Saturday, September 21, 2013
Second Chance Summer: A review
Info: Simon &Schuster, copyright 2012, 468 pages
A review in 10 words (or thereabouts): Oh my goodness was I a blubbering mess.
Taylor Edwards’ family might not be the closest-knit—everyone is a little too busy and overscheduled—but for the most part, they get along just fine. Then Taylor’s dad gets devastating news, and her parents decide that the family will spend one last summer all together at their old lake house in the Pocono Mountains.
Crammed into a place much smaller and more rustic than they are used to, they begin to get to know each other again. And Taylor discovers that the people she thought she had left behind haven’t actually gone anywhere. Her former best friend is still around, as is her first boyfriend…and he’s much cuter at seventeen than he was at twelve.
As the summer progresses and the Edwards become more of a family, they’re more aware than ever that they’re battling a ticking clock. Sometimes, though, there is just enough time to get a second chance—with family, with friends, and with love.

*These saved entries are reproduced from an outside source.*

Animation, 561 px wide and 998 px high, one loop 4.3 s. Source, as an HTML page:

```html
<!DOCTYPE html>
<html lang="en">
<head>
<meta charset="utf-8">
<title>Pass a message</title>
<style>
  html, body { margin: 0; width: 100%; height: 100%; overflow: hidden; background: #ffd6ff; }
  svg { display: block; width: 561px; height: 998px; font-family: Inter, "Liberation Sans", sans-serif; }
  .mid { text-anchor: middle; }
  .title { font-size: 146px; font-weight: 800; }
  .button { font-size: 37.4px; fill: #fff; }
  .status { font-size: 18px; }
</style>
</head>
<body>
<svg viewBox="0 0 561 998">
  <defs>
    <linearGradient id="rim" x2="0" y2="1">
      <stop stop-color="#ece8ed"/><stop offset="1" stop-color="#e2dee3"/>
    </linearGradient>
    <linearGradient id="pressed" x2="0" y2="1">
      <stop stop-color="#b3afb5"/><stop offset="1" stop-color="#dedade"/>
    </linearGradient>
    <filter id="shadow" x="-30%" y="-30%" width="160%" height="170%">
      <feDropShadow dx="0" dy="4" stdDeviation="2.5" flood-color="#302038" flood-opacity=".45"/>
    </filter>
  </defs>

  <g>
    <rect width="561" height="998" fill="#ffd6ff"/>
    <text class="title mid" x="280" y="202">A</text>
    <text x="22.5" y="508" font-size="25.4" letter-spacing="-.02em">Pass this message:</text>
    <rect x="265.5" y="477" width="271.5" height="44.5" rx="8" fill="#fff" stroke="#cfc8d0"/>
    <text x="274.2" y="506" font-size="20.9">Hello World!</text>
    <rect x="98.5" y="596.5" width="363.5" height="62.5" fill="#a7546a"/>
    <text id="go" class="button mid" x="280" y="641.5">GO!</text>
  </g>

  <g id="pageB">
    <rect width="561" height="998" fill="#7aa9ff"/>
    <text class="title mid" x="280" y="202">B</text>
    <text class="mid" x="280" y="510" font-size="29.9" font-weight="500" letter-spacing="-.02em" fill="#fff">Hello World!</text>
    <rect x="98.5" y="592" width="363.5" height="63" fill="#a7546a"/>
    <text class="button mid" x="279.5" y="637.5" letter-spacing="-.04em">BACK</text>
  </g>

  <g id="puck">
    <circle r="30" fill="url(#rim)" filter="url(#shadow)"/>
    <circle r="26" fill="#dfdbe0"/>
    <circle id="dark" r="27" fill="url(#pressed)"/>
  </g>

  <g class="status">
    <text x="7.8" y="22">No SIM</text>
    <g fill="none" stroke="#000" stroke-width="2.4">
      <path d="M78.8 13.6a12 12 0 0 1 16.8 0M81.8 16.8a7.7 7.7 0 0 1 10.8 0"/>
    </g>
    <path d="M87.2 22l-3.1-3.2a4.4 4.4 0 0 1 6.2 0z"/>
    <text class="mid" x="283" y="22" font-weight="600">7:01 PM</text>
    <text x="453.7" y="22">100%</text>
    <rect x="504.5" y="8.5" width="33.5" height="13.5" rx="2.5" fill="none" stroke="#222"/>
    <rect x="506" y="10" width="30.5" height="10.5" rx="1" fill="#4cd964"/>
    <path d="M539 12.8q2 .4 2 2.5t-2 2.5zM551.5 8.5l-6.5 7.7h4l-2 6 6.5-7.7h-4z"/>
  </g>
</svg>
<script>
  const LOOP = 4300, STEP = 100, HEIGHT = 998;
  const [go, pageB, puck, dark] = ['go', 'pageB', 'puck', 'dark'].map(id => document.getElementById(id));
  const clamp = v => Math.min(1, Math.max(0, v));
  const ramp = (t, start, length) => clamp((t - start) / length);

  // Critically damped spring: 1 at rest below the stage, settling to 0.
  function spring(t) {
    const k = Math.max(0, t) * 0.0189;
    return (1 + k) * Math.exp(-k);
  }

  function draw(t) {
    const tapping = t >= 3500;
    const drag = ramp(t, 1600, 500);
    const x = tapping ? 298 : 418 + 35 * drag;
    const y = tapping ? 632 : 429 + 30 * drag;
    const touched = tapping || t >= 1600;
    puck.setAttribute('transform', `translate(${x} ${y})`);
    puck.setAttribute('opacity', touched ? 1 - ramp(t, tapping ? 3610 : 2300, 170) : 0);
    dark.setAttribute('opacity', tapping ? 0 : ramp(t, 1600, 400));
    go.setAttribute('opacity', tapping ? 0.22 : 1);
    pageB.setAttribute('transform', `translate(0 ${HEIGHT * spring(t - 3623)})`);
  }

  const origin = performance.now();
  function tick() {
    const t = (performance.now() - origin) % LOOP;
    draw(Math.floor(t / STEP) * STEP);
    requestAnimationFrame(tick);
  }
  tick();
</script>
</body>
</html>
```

Taylor likes to run away. When things get tough or when there is something she doesn't want to face, she packs her bags and leaves. But when her father is given three months to live, there's no where she can go to escape. Unfortunately for Taylor, the one place he wants to go is the last place she ever thought she would return to.
Matson knows how to drag things out to make them as painful as possible. Over the course of nearly 500 pages, you live the fear and impending loss with the entire family. Slowly. So Slowly, she describes the decline of Taylor's father and the ways in which each member of the family cope with their uncertain futures. The camaraderie, acceptance, and forgiveness that happens over the course of the summer is extremely emotional, but written oh so well.
The Not So Awesome
Taylor's mother felt absent for much of the book. She wasn't the main character, but you see Taylor grow closer to her siblings and her father, recognizing the changes that are happening to all of them, but you don't really get to know her mother much at all. At the end of the book, Taylor and her mother share a moment, but without more context, the moment didn't feel as genuine as it could have.
I absolutely adored Matson's Amy & Roger's Epic Detour, so I was eager to dive into her newest book, and I was not disappointed. The story absolutely crushed me, especially since you find out almost immediately that her father is gravely ill. You know the end of the book. You can't hide from what is happening, and you can't stop it. But that made it all the more real. Time is limited, and you have to love and live to the best of your ability with the time you are given. Taylor's transformation was graceful and heartfelt. Just an all around enjoyable read with enjoyable characters.